When The Duke Endowment launched a retrospective evaluation of its out-of-home care grantmaking, we wanted outside experts to take a long, hard look at our work helping children in the child welfare system in the Carolinas. The Chapin Hall research institute at the University of Chicago took on the challenge, scrutinizing $49.6 million worth of investments in 80 organizations from 2006 to 2015.
The study, released late last year, taught us many things. Perhaps most significantly, it recommended that despite the many challenges to reforming complex, evolving and often fragmented child welfare systems, the Endowment should continue to invest in efforts to help foster children.
The study found that the Endowment’s shift away from providing unrestricted financial support created new challenges for the children’s homes and other child-serving agencies. However, the increased emphasis on seeking better programmatic and organizational outcomes through strategic support also encouraged providers to more clearly articulate their goals and strategies.

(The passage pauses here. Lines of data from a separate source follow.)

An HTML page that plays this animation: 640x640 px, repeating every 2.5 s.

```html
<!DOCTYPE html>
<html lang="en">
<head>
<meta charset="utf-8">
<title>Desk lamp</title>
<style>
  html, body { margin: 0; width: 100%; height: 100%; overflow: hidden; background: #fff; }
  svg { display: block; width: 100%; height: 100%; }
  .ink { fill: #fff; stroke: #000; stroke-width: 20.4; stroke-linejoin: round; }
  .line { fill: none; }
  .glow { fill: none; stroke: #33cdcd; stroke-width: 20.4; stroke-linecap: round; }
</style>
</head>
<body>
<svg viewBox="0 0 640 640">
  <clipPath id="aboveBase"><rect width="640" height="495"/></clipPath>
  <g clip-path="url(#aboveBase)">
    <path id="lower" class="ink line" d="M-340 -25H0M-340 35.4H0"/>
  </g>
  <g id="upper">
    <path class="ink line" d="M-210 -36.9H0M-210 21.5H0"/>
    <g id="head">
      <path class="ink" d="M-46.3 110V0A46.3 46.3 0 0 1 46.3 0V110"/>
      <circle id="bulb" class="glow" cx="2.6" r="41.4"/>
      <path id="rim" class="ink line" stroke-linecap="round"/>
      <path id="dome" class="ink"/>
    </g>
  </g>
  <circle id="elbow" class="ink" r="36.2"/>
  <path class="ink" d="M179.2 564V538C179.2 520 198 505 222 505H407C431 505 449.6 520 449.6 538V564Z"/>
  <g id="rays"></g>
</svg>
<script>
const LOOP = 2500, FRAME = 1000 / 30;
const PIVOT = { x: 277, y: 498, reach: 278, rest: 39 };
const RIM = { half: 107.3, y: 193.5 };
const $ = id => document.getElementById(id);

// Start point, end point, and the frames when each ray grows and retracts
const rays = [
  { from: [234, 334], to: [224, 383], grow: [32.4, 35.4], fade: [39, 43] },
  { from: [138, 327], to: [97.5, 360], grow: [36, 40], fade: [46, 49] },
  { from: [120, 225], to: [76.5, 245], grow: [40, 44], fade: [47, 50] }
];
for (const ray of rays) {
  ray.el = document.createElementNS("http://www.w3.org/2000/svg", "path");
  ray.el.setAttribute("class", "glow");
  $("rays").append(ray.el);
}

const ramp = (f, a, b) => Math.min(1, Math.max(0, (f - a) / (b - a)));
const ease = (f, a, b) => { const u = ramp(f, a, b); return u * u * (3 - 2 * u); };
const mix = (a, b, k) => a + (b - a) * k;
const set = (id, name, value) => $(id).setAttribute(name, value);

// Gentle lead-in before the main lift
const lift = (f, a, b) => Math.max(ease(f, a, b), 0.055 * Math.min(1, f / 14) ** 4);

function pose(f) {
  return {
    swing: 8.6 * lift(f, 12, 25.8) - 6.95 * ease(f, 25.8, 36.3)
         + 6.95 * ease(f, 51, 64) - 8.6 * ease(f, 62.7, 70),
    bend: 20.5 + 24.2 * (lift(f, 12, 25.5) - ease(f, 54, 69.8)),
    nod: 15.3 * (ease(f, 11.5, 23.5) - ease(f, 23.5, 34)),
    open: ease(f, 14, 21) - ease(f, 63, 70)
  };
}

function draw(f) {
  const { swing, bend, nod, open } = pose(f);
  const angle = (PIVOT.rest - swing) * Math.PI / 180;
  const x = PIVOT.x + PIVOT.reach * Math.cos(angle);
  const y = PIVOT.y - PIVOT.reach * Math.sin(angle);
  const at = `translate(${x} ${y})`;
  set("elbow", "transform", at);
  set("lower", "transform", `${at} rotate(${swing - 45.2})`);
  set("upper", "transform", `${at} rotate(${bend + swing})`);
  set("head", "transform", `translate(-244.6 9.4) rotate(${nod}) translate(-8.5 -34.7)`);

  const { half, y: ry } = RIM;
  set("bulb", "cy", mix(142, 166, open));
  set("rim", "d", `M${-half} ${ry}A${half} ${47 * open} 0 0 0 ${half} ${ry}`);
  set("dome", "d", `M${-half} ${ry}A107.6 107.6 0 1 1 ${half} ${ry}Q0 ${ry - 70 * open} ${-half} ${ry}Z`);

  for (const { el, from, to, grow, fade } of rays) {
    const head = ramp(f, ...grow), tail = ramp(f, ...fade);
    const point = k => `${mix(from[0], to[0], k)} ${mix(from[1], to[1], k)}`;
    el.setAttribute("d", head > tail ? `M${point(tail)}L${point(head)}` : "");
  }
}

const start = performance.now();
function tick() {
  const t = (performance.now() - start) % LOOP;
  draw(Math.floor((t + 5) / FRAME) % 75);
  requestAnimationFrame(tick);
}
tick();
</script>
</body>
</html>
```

The study also took note of other major themes that emerged from the Endowment’s work over that decade: The broadening of the service array beyond residential care, the promotion of higher quality standards via national accreditation and staff competency, engagement with public child welfare systems, and the need for greater alignment of priorities among the Endowment, the states, counties and service providers.